Which lines of the entries hold the string "ramp"? Copy each one.

___ DATA LISTING ___

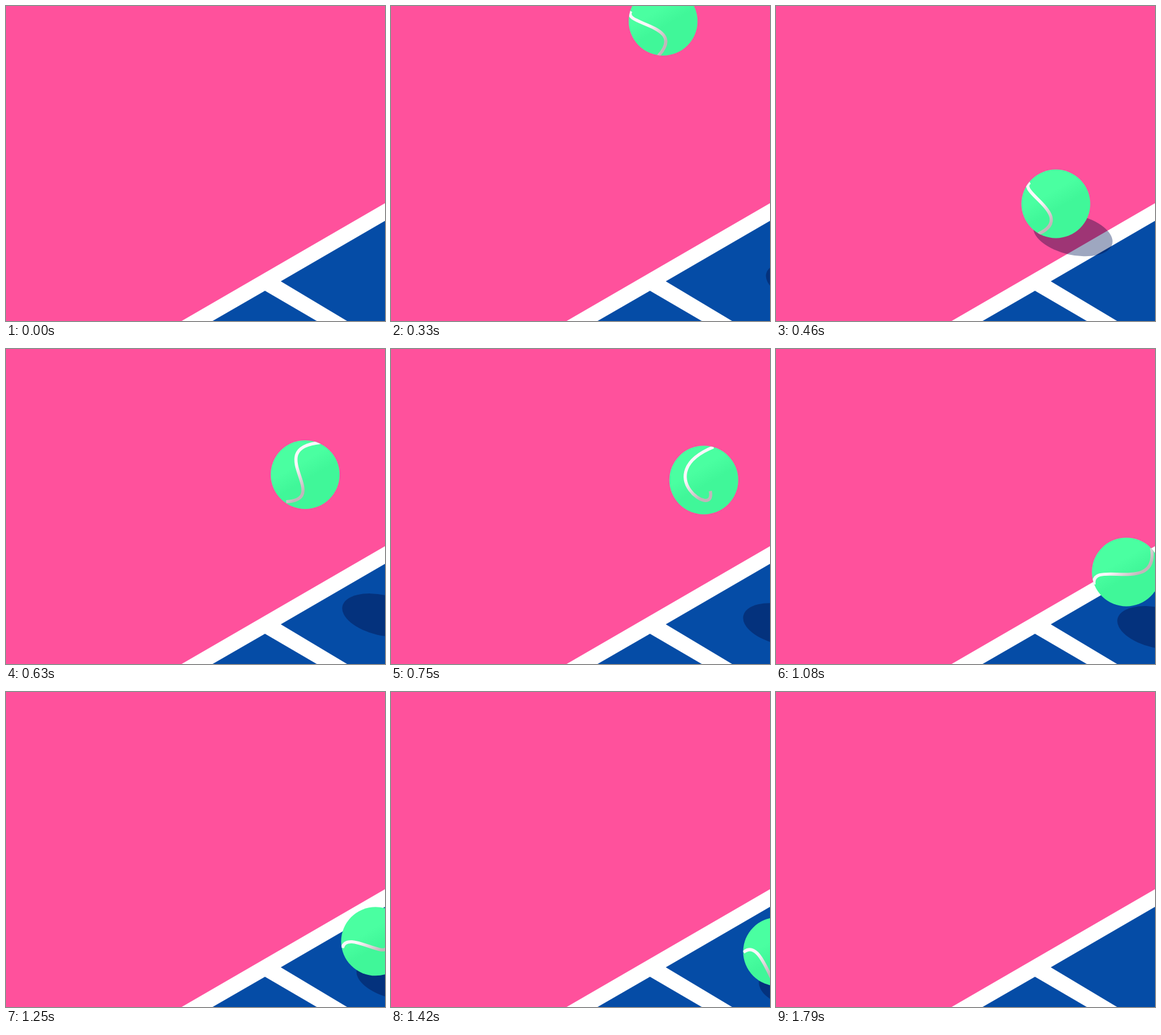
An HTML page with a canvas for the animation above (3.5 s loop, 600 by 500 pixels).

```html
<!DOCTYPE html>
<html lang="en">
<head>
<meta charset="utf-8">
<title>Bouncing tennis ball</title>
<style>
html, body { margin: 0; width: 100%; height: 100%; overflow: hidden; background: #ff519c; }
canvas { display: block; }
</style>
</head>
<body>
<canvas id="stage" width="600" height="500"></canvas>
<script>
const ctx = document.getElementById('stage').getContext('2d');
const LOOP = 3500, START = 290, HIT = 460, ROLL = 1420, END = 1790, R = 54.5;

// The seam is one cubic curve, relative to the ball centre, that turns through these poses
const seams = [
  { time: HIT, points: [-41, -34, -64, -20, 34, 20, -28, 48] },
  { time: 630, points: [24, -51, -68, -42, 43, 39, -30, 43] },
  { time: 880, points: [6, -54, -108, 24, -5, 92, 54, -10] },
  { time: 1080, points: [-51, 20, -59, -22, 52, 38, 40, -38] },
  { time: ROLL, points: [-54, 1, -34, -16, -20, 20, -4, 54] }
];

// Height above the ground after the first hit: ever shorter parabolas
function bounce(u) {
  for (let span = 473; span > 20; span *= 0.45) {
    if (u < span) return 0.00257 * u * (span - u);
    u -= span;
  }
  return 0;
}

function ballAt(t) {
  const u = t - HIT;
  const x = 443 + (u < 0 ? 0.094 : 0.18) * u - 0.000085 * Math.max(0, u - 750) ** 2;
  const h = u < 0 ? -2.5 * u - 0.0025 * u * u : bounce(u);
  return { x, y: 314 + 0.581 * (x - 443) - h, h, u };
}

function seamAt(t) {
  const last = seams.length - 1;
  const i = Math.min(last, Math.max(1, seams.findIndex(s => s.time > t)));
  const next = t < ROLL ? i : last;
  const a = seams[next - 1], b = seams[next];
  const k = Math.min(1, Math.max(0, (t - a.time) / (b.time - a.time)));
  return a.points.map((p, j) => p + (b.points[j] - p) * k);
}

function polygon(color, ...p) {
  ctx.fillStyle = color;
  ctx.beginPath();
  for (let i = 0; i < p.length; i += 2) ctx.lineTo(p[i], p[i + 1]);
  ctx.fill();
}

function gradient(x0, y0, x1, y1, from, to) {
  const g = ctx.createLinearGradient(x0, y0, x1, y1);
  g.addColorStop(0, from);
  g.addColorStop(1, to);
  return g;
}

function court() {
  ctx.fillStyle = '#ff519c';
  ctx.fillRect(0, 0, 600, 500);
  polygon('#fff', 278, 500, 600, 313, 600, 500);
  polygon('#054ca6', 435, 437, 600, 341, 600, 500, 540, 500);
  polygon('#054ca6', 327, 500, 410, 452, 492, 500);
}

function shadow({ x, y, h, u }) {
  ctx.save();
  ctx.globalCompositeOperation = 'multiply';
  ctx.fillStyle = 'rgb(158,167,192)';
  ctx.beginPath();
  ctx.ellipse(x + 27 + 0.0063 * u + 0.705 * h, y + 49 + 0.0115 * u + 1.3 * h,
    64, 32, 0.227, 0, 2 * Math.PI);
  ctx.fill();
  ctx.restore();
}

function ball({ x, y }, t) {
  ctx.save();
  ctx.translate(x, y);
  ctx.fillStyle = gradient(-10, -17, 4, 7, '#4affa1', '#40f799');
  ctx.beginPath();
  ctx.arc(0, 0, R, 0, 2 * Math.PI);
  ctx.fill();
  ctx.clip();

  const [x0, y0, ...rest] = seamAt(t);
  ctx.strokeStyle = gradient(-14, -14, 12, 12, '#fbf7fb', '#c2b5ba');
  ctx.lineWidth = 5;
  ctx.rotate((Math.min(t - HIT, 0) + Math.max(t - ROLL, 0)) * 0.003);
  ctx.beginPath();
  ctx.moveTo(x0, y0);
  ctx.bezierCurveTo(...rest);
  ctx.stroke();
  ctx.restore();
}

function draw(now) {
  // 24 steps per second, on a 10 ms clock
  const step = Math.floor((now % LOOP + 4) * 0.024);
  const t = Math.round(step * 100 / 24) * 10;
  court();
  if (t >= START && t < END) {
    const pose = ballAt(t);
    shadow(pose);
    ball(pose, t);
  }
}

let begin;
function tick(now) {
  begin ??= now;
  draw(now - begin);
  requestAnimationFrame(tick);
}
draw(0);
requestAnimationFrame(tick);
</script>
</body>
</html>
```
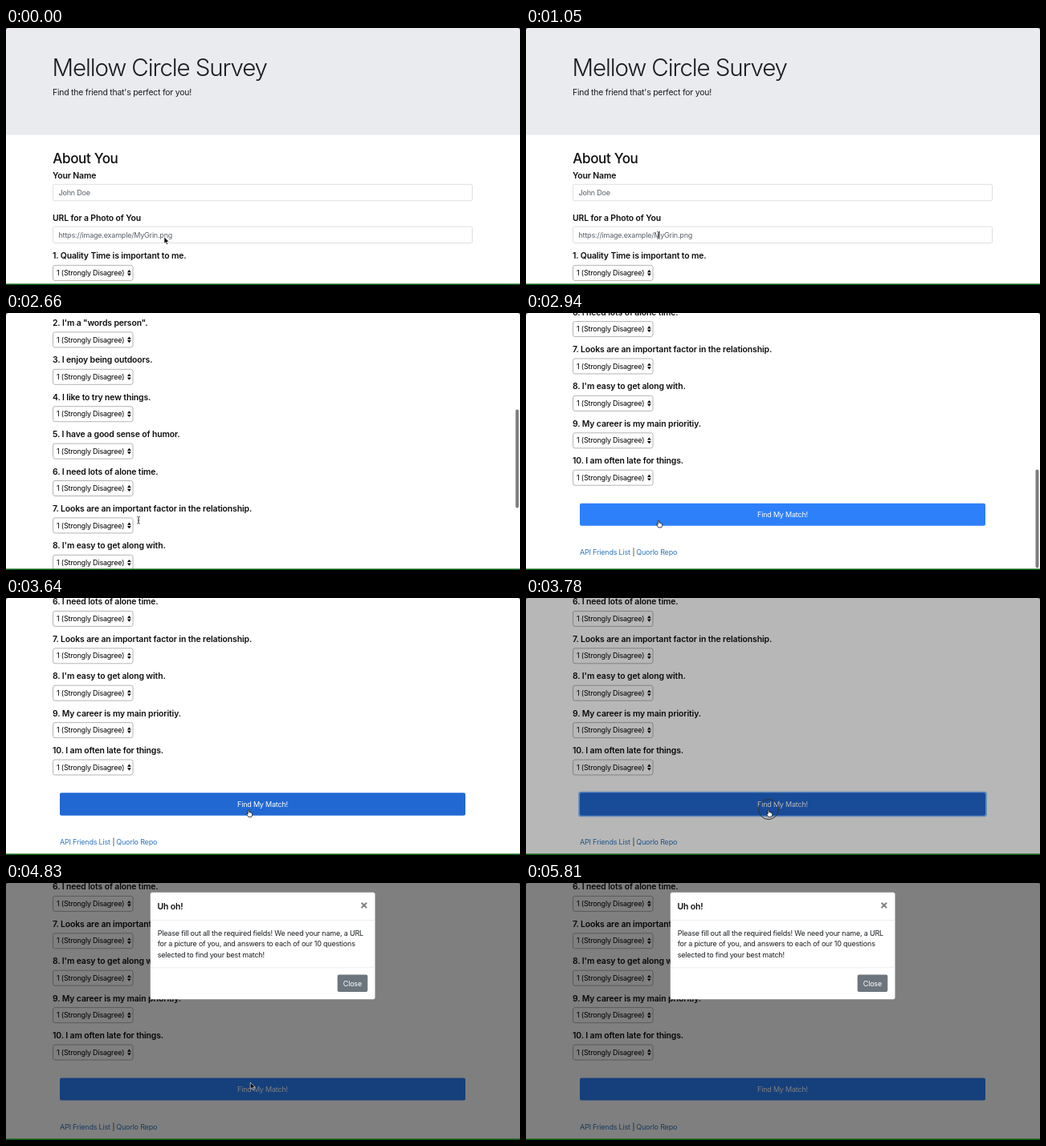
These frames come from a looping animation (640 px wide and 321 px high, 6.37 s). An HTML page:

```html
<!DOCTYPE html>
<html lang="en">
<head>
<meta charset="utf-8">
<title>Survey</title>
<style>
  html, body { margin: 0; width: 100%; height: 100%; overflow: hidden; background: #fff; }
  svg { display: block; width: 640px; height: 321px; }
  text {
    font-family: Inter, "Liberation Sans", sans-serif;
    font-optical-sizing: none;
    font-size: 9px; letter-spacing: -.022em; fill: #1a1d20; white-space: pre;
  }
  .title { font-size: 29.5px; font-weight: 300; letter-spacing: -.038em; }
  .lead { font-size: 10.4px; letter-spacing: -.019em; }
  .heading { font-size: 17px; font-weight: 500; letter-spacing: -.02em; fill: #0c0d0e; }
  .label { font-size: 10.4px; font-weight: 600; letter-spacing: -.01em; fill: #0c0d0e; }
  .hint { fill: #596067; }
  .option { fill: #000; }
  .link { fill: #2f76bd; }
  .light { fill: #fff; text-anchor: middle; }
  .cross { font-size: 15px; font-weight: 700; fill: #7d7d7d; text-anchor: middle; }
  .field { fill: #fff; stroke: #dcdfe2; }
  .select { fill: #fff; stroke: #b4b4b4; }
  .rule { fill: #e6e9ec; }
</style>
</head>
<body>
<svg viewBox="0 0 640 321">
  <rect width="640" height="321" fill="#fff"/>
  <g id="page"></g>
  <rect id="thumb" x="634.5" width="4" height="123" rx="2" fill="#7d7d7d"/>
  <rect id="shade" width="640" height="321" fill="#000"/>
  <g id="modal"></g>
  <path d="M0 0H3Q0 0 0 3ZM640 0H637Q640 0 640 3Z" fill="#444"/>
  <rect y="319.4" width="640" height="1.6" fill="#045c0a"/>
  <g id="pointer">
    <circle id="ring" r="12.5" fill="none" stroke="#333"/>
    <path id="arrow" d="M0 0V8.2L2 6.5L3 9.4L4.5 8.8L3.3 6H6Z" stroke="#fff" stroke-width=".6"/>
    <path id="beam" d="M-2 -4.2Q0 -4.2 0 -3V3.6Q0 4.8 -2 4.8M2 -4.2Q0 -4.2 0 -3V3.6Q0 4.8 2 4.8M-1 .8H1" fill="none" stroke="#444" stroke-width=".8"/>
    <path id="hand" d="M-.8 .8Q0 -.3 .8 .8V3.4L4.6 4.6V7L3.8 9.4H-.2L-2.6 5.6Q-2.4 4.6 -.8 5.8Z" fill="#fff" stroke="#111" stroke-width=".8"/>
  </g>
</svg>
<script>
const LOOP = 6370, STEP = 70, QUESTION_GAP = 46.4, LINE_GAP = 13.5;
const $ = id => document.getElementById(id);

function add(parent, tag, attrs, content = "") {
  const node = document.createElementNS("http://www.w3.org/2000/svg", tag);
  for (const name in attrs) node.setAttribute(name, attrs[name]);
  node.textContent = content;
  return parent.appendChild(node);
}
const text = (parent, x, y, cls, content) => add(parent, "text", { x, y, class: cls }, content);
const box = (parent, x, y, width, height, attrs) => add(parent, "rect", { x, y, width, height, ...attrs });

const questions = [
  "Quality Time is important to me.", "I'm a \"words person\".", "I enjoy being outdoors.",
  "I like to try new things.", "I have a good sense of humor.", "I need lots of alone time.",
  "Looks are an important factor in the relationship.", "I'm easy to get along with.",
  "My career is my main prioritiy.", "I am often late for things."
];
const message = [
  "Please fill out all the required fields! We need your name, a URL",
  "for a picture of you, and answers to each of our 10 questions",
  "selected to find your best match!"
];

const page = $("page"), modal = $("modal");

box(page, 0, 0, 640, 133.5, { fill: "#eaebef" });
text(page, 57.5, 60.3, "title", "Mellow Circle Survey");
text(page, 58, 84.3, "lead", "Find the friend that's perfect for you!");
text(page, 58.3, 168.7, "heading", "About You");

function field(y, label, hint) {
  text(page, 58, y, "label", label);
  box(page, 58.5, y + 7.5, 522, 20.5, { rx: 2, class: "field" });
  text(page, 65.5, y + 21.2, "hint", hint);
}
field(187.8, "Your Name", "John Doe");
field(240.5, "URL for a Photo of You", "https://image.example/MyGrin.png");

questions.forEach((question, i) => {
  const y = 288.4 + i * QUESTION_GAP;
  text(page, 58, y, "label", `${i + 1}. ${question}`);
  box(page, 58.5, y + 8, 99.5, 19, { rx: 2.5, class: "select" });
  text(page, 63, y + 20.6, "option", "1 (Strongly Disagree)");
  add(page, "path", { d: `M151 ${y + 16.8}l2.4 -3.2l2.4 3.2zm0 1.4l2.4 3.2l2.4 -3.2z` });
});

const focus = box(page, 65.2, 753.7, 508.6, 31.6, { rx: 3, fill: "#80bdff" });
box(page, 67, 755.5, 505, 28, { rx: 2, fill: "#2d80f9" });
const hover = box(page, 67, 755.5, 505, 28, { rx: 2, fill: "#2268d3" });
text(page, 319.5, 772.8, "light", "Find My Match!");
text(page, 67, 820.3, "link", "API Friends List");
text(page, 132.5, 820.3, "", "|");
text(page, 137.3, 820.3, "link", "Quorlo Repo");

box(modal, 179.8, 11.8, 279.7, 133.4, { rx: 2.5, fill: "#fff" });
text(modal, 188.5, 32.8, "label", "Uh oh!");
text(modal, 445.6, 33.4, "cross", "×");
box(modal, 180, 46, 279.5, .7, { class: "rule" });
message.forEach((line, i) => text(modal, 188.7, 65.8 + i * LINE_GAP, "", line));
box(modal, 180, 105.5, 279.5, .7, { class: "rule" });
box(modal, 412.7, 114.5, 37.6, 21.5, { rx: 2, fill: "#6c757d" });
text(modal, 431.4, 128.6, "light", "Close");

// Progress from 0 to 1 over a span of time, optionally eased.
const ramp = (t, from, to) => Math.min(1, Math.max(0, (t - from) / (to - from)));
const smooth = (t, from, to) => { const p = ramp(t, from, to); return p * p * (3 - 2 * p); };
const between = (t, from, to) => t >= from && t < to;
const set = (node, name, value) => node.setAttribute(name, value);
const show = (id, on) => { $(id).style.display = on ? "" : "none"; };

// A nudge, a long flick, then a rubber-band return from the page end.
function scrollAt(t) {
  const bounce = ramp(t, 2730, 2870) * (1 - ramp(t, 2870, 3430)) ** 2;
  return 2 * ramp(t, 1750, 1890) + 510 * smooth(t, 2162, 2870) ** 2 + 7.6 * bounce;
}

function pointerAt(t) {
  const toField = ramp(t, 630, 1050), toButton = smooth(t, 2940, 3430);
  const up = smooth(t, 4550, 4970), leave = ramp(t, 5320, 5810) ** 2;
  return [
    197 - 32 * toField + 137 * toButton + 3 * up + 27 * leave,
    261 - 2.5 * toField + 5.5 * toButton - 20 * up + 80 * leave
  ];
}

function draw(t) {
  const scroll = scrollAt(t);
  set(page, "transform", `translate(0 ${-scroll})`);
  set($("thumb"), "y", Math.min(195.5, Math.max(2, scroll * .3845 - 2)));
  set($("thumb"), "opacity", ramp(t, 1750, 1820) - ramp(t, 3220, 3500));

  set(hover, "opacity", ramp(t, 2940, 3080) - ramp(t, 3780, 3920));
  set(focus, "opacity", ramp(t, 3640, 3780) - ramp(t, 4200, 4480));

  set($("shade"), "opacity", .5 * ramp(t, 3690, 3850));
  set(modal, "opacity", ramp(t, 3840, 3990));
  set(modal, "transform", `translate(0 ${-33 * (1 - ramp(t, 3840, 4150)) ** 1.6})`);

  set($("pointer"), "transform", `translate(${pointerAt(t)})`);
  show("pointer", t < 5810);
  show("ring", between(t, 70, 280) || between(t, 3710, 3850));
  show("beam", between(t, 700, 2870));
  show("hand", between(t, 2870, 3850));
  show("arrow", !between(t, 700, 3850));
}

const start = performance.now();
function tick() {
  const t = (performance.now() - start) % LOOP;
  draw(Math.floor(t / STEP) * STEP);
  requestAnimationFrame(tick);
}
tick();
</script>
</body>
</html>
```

___

= TASK SOLUTION =
const ramp = (t, from, to) => Math.min(1, Math.max(0, (t - from) / (to - from)));
const smooth = (t, from, to) => { const p = ramp(t, from, to); return p * p * (3 - 2 * p); };
  const bounce = ramp(t, 2730, 2870) * (1 - ramp(t, 2870, 3430)) ** 2;
  return 2 * ramp(t, 1750, 1890) + 510 * smooth(t, 2162, 2870) ** 2 + 7.6 * bounce;
  const toField = ramp(t, 630, 1050), toButton = smooth(t, 2940, 3430);
  const up = smooth(t, 4550, 4970), leave = ramp(t, 5320, 5810) ** 2;
  set($("thumb"), "opacity", ramp(t, 1750, 1820) - ramp(t, 3220, 3500));
  set(hover, "opacity", ramp(t, 2940, 3080) - ramp(t, 3780, 3920));
  set(focus, "opacity", ramp(t, 3640, 3780) - ramp(t, 4200, 4480));
  set($("shade"), "opacity", .5 * ramp(t, 3690, 3850));
  set(modal, "opacity", ramp(t, 3840, 3990));
  set(modal, "transform", `translate(0 ${-33 * (1 - ramp(t, 3840, 4150)) ** 1.6})`);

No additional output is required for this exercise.